That’s more of a long range outlook though. In the short term, we have a storm on the way for Friday that while it features mostly rain, it’s actually a sign of a pattern shift for the middle of the month.
Here’s a look at that Friday storm. It’s a coastal storm that looks to be a fairly quick mover. Most, if not all of Friday will be rather wet. Bad news for the high school football playoff games. Second week in a row of soggy Friday weather.
The temperature map is from the Climate Prediction Center for Monday – Friday of next week. They’re also locked into the idea of this Friday storm being a pattern changer. Much of the country is set to see a deep trough with below to much below average temperatures for much of the week. Now when you combine much below average temperatures with a storm… you leave the door open for some snow.
The reason for this shot of cold air next week is directly related to something called the “PNA index”. The Pacific/North American teleconnection pattern (PNA) essentially measures the polar jet stream’s strength and how willing or reluctant cold air in Canada is to descending into the Eastern United States. When it enters a “positive phase”, cold air is much more willing to pour into our region. However, the same can be said when there’s a shift underway from the negative phase to the positive phase. Current indications show that there’s a strong trend from a negative phase to at the very least, a neutral phase by next week. And wouldn’t you know….
… our weather models are hip to the idea of this shift and they are all displaying a deep trough in the jet stream carved out in the Eastern US. This will be the culprit for the much below average temperatures.
Weather model guidance is also hip to the idea of a coastal storm developing next Tuesday (November 13th). While we don’t have good blocking in place to lock in a bunch of cold air, there are a number of factors that do remain up in the air at this point in time.

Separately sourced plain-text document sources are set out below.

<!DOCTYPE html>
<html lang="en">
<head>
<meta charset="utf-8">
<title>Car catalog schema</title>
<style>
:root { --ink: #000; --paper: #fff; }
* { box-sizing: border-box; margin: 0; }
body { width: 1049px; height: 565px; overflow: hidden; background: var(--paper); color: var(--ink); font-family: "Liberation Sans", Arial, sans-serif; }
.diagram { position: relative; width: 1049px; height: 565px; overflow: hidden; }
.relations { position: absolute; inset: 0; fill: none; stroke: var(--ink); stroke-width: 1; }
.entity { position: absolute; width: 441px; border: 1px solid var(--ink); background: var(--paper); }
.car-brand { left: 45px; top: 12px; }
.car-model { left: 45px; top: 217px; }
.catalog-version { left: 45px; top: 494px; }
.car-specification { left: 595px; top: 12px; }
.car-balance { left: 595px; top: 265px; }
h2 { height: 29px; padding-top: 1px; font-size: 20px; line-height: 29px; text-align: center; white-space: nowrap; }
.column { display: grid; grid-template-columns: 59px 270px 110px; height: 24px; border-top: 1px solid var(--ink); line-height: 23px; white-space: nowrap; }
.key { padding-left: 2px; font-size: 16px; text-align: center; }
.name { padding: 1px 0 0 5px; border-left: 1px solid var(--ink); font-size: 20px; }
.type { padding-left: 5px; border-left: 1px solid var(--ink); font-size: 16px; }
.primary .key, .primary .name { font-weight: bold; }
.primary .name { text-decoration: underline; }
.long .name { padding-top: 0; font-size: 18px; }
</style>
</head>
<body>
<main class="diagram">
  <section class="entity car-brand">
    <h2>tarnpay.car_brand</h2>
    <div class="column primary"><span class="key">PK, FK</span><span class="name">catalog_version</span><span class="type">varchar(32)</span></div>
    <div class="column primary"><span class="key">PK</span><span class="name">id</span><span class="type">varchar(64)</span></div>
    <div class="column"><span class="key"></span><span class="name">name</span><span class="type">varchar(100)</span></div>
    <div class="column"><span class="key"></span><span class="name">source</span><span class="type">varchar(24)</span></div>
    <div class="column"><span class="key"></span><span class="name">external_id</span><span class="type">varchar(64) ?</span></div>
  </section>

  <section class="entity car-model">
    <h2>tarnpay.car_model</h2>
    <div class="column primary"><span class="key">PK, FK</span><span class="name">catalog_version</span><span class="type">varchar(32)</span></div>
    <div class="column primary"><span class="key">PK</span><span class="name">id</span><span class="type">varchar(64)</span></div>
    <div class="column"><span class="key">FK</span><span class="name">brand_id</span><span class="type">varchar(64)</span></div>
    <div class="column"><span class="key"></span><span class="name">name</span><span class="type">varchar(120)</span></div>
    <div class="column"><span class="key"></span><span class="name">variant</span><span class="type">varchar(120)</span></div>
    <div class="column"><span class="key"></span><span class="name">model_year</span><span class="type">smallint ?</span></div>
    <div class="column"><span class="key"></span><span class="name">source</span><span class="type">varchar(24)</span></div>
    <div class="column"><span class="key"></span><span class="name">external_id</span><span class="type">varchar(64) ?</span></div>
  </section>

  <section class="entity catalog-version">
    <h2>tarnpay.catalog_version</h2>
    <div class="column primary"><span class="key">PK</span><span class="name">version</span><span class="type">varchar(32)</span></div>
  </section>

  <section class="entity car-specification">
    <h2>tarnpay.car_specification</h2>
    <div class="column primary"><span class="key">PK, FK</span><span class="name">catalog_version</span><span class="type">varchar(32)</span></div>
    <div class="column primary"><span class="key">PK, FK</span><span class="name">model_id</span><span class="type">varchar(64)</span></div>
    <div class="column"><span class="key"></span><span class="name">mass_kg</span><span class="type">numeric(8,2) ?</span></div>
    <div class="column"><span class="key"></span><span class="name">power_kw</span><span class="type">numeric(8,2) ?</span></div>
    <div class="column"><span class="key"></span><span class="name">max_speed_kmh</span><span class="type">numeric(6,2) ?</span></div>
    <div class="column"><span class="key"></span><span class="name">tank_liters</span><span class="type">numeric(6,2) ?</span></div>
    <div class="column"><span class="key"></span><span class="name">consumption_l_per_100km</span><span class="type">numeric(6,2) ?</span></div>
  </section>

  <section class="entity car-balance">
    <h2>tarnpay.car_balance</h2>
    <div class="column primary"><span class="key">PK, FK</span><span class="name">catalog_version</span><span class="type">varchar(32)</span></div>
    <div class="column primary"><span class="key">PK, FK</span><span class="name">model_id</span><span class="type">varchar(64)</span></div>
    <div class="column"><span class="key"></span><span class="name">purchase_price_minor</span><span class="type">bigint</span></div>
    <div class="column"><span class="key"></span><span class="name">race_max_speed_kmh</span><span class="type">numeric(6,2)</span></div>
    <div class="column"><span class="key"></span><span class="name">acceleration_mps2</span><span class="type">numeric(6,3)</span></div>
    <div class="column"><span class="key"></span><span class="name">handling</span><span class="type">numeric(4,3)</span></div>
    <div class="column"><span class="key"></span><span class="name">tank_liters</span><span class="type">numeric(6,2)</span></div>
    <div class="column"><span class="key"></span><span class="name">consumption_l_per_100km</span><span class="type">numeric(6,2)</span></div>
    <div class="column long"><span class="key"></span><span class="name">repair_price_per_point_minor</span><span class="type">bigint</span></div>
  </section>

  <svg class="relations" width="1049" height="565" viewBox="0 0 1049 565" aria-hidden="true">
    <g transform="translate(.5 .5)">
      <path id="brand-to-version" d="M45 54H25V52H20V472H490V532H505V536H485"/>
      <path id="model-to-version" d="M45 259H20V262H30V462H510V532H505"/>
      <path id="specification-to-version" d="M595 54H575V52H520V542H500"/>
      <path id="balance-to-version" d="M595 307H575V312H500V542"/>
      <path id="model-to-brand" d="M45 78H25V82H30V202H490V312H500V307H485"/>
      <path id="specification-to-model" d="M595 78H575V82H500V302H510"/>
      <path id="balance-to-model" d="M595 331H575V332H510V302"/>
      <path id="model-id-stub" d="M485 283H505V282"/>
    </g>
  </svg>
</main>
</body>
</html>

Things like track, trough position and tilt, timing of the storm (day versus night), and just how cold the air is in that trough will ultimately determine the precipitation type.
It currently looks like a cold rain going over to some squally snow showers Wednesday (November 14th) as the storm pulls away.

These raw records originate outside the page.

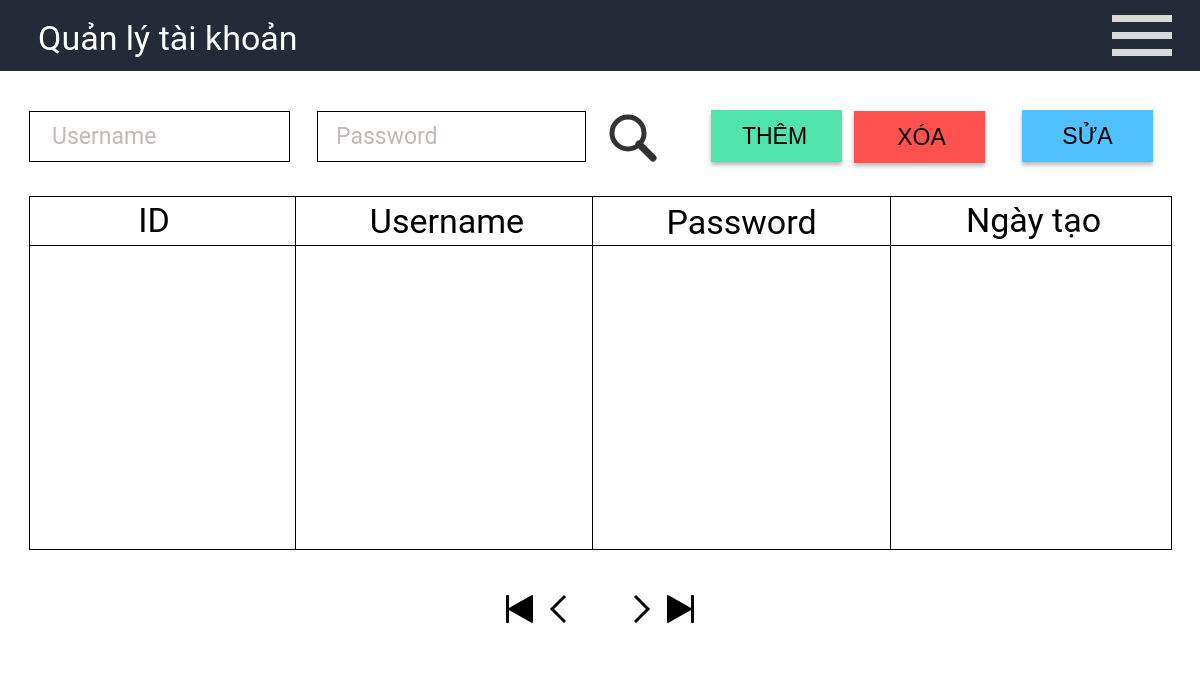
<!DOCTYPE html>
<html lang="vi">
<head>
<meta charset="utf-8">
<title>Quản lý tài khoản</title>
<style>
:root {
  --bar: #242a37;
  --bar-text: #ffffff;
  --menu: #d9d9d9;
  --page: #ffffff;
  --ink: #000000;
  --hint: #c4b8b8;
  --icon: #333333;
  --add: #50e3ad;
  --remove: #ff5050;
  --edit: #50c0ff;
}
* { box-sizing: border-box; margin: 0; padding: 0; }
html, body { width: 1200px; height: 675px; overflow: hidden; }
body { background: var(--page); color: var(--ink); font-family: Roboto, sans-serif; }
a { color: inherit; text-decoration: none; }
svg { display: block; }

.app-bar {
  display: flex; justify-content: space-between; align-items: center;
  height: 71px; padding: 0 28px 0 38px;
  background: var(--bar); color: var(--bar-text);
}
.app-bar h1 { padding-top: 4px; font-size: 34px; font-weight: 400; line-height: 40px; white-space: nowrap; }
.menu { fill: var(--menu); }

.toolbar { display: flex; align-items: flex-start; height: 125px; padding: 39px 29px 0; }
.field {
  height: 51px; margin-top: 1px; border: 1px solid var(--ink);
  color: var(--hint); font-size: 23px; line-height: 50px;
}
.field-username { width: 261px; padding-left: 22px; }
.field-password { width: 269px; margin-left: 27px; padding-left: 18px; }
.search { margin: 3px 53px 0 22px; }
.action {
  width: 131px; height: 52px;
  box-shadow: 0 3px 4px rgba(0, 0, 0, .28);
  font: 23px/53px "Liberation Sans", Arial, sans-serif; text-align: center;
}
.add { background: var(--add); padding-right: 4px; }
.remove { background: var(--remove); margin: 1px 37px 0 12px; padding-left: 4px; }
.edit { background: var(--edit); }

.accounts {
  display: grid; grid-template: 48px 303px / 265px 296px 297px 280px; gap: 1px;
  width: 1143px; margin-left: 29px; padding: 1px; background: var(--ink);
}
.accounts > * { background: var(--page); }
.accounts h2 { font-size: 34px; font-weight: 400; line-height: 48px; text-align: center; white-space: nowrap; }
.accounts .col-id { padding-right: 17px; line-height: 47px; }
.accounts .col-username { padding-left: 6px; }
.accounts .col-password { line-height: 50px; height: 48px; }
.accounts .col-created { padding-left: 5px; line-height: 47px; }

.pager { display: flex; justify-content: center; padding-top: 44px; }
.pager a + a { margin-left: 14px; }
.pager .next { margin-left: 66px; }
.solid { fill: var(--ink); stroke: var(--ink); stroke-width: 2; stroke-linejoin: round; }
.chevron { fill: none; stroke: var(--ink); stroke-width: 3; }
</style>
</head>
<body>
<header class="app-bar">
  <h1>Quản lý tài khoản</h1>
  <a href="#" aria-label="Menu">
    <svg class="menu" width="60" height="41" viewBox="0 0 60 41">
      <rect width="60" height="7"/>
      <rect y="17" width="60" height="7"/>
      <rect y="34" width="60" height="7"/>
    </svg>
  </a>
</header>

<main>
  <section class="toolbar">
    <div class="field field-username">Username</div>
    <div class="field field-password">Password</div>
    <a class="search" href="#" aria-label="Tìm kiếm">
      <svg width="50" height="50" viewBox="0 0 50 50" fill="none" stroke="var(--icon)">
        <circle cx="20" cy="20" r="16" stroke-width="5"/>
        <path d="M31 31L45 45" stroke-width="7" stroke-linecap="round"/>
      </svg>
    </a>
    <a class="action add" href="#">THÊM</a>
    <a class="action remove" href="#">XÓA</a>
    <a class="action edit" href="#">SỬA</a>
  </section>

  <section class="accounts">
    <h2 class="col-id">ID</h2>
    <h2 class="col-username">Username</h2>
    <h2 class="col-password">Password</h2>
    <h2 class="col-created">Ngày tạo</h2>
    <div></div>
    <div></div>
    <div></div>
    <div></div>
  </section>

  <nav class="pager">
    <a class="first" href="#" aria-label="Trang đầu">
      <svg width="28" height="30" viewBox="0 0 28 30">
        <g id="skip" class="solid">
          <rect x="1" y="2" width="1" height="26"/>
          <path d="M3 15L26 2V28Z"/>
        </g>
      </svg>
    </a>
    <a class="previous" href="#" aria-label="Trang trước">
      <svg width="19" height="30" viewBox="0 0 19 30">
        <path id="step" class="chevron" d="M17 2L4 15L17 28"/>
      </svg>
    </a>
    <a class="next" href="#" aria-label="Trang sau">
      <svg width="19" height="30" viewBox="0 0 19 30"><use href="#step" transform="matrix(-1 0 0 1 19 0)"/></svg>
    </a>
    <a class="last" href="#" aria-label="Trang cuối">
      <svg width="28" height="30" viewBox="0 0 28 30"><use href="#skip" transform="matrix(-1 0 0 1 28 0)"/></svg>
    </a>
  </nav>
</main>
</body>
</html>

Winter lovers, there’s no slam dunk major winter storms just yet, but this active pattern and shots of colder air are a sign for hope.

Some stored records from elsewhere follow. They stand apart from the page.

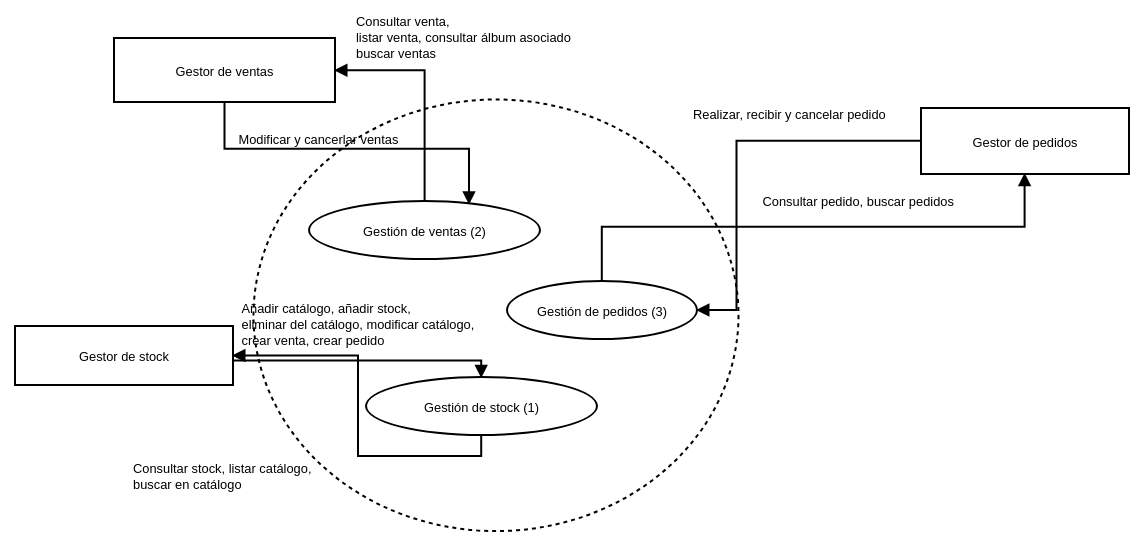
<!DOCTYPE html>
<html lang="es">
<head>
<meta charset="utf-8">
<title>Diagrama de gestión</title>
<style>
:root { --ink: #000; --paper: #fff; }
* { box-sizing: border-box; margin: 0; }
body { background: var(--paper); overflow: hidden; }
.diagram {
  position: relative; width: 1144px; height: 544px; overflow: hidden;
  background: var(--paper); color: var(--ink);
  font: 12.85px/16px "Liberation Sans", Arial, sans-serif;
}
.boundary, .flows { position: absolute; inset: 0; fill: none; stroke: var(--ink); stroke-width: 2; }
.boundary { stroke-dasharray: 4 4; }
.flows .heads { fill: var(--ink); stroke: none; }
.node {
  position: absolute; display: flex; align-items: center; justify-content: center;
  padding-top: 3px; border: 2px solid var(--ink); background: var(--paper); white-space: nowrap;
}
.process { border-radius: 50%; }
.actor-sales { left: 113px; top: 37px; width: 223px; height: 66px; }
.actor-orders { left: 920px; top: 107px; width: 210px; height: 68px; }
.actor-stock { left: 14px; top: 325px; width: 220px; height: 61px; }
.process-sales { left: 308px; top: 200px; width: 233px; height: 60px; }
.process-orders { left: 506px; top: 280px; width: 192px; height: 60px; }
.process-stock { left: 365px; top: 376px; width: 233px; height: 60px; }
.label { position: absolute; white-space: nowrap; }
.sales-query { left: 356px; top: 14px; }
.sales-edit { left: 238.5px; top: 132px; }
.orders-edit { left: 693px; top: 107px; }
.orders-query { left: 762.5px; top: 194px; }
.stock-edit { left: 241.5px; top: 301px; }
.stock-query { left: 133px; top: 461px; }
</style>
</head>
<body>
<main class="diagram">
  <svg class="boundary" width="1144" height="544" viewBox="0 0 1144 544" aria-hidden="true">
    <ellipse cx="496" cy="315.3" rx="242.5" ry="215.8"/>
  </svg>

  <div class="node actor-sales">Gestor de ventas</div>
  <div class="node actor-orders">Gestor de pedidos</div>
  <div class="node actor-stock">Gestor de stock</div>
  <div class="node process process-sales">Gestión de ventas (2)</div>
  <div class="node process process-orders">Gestión de pedidos (3)</div>
  <div class="node process process-stock">Gestión de stock (1)</div>

  <svg class="flows" width="1144" height="544" viewBox="0 0 1144 544" aria-hidden="true">
    <polyline points="424.6,201 424.6,70.3 345,70.3"/>
    <polyline points="224.5,102 224.5,148.7 469,148.7 469,194"/>
    <polyline points="920.5,140.7 736.5,140.7 736.5,310 707,310"/>
    <polyline points="601.8,280.5 601.8,226.7 1024.6,226.7 1024.6,184"/>
    <polyline points="232.5,360.5 481.2,360.5 481.2,367"/>
    <polyline points="481.2,435 481.2,456 358,456 358,355.5 243,355.5"/>
    <g class="heads">
      <polygon points="334,70.3 347.5,63.6 347.5,77"/>
      <polygon points="469,204.5 462.3,191.3 475.7,191.3"/>
      <polygon points="696,310 709.5,303.3 709.5,316.7"/>
      <polygon points="1024.6,173 1017.9,186.3 1031.3,186.3"/>
      <polygon points="481.2,378 474.5,364.7 487.9,364.7"/>
      <polygon points="232,355.5 245.5,348.8 245.5,362.2"/>
    </g>
  </svg>

  <p class="label sales-query">Consultar venta,<br>listar venta, consultar álbum asociado<br>buscar ventas</p>
  <p class="label sales-edit">Modificar y cancerlar ventas</p>
  <p class="label orders-edit">Realizar, recibir y cancelar pedido</p>
  <p class="label orders-query">Consultar pedido, buscar pedidos</p>
  <p class="label stock-edit">Añadir catálogo, añadir stock,<br>eliminar del catálogo, modificar catálogo,<br>crear venta, crear pedido</p>
  <p class="label stock-query">Consultar stock, listar catálogo,<br>buscar en catálogo</p>
</main>
</body>
</html>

Stormtracker 16 Meteorologist John Hickey
Facebook: Meteorologist John Hickey WNEP